Top of Material for this task

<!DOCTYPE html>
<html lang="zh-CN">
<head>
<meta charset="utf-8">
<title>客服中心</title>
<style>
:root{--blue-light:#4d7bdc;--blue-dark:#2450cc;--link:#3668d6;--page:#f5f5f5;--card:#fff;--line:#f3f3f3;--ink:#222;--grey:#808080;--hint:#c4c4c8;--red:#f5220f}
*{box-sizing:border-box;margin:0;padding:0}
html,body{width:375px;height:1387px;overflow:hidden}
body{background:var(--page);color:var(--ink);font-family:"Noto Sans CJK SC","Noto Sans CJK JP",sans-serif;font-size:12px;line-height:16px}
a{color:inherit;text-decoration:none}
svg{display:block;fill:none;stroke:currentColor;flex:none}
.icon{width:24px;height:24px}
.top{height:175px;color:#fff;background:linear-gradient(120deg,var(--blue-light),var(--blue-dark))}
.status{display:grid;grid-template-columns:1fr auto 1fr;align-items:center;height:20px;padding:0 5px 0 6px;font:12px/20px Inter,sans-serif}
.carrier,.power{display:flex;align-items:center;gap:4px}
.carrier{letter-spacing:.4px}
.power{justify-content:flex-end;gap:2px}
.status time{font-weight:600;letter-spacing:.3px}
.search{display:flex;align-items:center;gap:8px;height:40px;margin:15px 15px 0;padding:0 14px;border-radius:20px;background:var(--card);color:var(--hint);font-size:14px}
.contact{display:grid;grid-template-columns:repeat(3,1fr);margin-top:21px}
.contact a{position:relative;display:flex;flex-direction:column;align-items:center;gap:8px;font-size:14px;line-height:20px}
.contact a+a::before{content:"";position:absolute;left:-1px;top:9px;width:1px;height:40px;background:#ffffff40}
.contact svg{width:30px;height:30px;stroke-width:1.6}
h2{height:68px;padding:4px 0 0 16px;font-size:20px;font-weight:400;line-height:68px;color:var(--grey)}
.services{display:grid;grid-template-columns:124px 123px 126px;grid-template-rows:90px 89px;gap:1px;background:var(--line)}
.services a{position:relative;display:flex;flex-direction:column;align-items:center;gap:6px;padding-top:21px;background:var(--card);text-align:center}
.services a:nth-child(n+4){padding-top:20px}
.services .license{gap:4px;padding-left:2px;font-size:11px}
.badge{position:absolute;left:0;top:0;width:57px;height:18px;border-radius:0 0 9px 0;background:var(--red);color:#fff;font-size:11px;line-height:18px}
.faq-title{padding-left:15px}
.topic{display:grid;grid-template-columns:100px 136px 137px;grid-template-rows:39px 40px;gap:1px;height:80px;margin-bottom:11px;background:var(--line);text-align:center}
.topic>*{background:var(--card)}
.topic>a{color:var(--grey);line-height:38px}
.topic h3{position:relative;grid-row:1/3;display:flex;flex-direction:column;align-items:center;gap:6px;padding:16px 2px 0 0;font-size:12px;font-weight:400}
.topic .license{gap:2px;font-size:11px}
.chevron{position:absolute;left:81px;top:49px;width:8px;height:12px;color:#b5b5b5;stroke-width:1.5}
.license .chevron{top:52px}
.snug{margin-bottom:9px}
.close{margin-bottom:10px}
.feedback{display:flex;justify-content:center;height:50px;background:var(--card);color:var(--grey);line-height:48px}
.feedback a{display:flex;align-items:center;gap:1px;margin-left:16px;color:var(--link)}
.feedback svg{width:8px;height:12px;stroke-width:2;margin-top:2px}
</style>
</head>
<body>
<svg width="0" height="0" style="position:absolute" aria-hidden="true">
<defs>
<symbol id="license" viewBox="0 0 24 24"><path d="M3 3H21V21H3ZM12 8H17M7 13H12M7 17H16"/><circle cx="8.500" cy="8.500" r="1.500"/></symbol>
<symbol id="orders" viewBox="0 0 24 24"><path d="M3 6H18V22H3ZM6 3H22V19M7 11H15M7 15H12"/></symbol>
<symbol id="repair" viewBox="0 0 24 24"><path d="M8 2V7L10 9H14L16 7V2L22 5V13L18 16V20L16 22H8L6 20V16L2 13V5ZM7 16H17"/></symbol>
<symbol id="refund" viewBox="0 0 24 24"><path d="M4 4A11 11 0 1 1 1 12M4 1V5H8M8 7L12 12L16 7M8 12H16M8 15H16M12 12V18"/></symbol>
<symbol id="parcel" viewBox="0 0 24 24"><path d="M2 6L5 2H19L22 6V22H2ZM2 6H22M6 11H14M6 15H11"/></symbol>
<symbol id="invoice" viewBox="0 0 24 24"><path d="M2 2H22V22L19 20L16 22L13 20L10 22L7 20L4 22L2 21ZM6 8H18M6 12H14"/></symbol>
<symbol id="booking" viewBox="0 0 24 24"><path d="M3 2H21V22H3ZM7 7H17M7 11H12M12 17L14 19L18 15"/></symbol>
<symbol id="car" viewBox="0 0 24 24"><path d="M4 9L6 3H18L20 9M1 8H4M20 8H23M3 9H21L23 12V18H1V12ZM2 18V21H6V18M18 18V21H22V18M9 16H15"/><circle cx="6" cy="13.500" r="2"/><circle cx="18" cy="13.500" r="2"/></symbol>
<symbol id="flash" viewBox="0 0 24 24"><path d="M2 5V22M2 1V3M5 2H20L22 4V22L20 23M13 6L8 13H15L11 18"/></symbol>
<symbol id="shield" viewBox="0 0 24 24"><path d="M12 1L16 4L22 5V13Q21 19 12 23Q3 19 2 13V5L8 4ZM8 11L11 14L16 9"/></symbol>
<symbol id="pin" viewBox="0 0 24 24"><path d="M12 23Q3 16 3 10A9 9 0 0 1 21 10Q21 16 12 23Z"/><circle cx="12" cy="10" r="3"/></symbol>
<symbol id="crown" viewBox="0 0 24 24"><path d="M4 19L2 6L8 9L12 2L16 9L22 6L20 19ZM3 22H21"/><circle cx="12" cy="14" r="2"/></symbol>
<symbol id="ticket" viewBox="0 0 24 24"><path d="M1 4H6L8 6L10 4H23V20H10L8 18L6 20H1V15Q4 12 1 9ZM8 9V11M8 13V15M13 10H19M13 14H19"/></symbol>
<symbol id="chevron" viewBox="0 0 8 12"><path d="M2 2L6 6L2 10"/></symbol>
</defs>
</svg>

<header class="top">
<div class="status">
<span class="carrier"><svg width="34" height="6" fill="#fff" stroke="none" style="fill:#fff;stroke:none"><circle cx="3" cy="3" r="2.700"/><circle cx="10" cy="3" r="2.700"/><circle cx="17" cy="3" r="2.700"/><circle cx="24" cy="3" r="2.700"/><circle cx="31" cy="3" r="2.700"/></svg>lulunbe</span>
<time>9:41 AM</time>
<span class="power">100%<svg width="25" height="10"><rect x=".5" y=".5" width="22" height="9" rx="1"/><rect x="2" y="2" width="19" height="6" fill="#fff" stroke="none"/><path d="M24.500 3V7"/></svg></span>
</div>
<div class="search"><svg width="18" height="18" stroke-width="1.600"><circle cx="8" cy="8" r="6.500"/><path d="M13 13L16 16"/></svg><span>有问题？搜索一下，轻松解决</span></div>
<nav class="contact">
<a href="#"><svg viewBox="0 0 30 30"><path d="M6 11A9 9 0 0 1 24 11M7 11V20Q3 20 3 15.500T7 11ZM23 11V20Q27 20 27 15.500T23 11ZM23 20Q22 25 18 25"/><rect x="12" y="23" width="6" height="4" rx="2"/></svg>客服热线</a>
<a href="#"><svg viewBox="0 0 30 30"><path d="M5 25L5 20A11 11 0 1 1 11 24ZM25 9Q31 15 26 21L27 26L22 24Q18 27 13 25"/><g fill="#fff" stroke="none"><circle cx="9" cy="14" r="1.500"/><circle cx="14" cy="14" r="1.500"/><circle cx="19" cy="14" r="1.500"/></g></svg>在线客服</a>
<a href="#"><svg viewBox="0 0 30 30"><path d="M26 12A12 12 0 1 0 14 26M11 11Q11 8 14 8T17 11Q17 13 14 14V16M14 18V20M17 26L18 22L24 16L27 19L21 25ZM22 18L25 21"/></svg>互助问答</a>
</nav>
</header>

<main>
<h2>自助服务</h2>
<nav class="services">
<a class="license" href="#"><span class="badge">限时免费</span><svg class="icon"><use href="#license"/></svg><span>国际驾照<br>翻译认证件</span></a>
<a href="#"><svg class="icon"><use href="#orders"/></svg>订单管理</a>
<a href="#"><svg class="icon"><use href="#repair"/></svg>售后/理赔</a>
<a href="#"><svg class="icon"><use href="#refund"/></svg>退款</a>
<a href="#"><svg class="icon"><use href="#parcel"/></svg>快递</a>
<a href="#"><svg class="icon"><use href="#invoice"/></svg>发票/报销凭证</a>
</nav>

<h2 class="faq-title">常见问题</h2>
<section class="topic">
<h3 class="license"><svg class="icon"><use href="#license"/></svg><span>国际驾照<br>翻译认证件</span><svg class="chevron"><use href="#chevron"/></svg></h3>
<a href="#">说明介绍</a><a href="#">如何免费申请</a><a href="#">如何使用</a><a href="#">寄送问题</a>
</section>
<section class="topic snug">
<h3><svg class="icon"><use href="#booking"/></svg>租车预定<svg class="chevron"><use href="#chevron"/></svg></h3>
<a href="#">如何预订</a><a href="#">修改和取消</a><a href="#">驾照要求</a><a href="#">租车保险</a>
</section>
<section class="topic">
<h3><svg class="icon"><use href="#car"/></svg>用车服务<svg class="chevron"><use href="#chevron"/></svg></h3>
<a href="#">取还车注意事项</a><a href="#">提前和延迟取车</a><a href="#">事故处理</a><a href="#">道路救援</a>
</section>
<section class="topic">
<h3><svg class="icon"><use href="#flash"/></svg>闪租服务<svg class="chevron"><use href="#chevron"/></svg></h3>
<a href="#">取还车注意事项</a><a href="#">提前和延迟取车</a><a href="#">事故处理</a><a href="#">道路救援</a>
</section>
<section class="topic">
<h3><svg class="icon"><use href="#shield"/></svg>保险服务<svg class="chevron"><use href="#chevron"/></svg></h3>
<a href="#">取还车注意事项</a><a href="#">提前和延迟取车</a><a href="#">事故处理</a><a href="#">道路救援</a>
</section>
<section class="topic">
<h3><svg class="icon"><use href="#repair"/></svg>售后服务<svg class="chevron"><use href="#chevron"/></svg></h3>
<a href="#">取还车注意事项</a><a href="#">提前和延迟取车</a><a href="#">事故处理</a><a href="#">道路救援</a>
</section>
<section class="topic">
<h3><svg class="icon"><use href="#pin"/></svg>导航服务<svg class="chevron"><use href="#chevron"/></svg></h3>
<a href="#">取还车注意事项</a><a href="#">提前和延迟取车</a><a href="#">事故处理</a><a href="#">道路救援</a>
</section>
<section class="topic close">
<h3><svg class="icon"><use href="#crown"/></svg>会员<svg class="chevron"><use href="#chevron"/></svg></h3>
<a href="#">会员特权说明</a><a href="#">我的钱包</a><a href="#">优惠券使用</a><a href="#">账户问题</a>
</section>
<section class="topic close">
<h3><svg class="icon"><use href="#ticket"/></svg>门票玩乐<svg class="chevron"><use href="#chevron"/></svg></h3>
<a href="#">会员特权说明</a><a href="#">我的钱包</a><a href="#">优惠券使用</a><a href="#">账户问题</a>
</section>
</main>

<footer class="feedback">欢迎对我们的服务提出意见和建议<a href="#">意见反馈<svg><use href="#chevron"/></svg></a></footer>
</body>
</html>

Bottom of Material for this task

# Work required
Only the number is wanted: count the lines of the records that hold the word "display".

# Response
12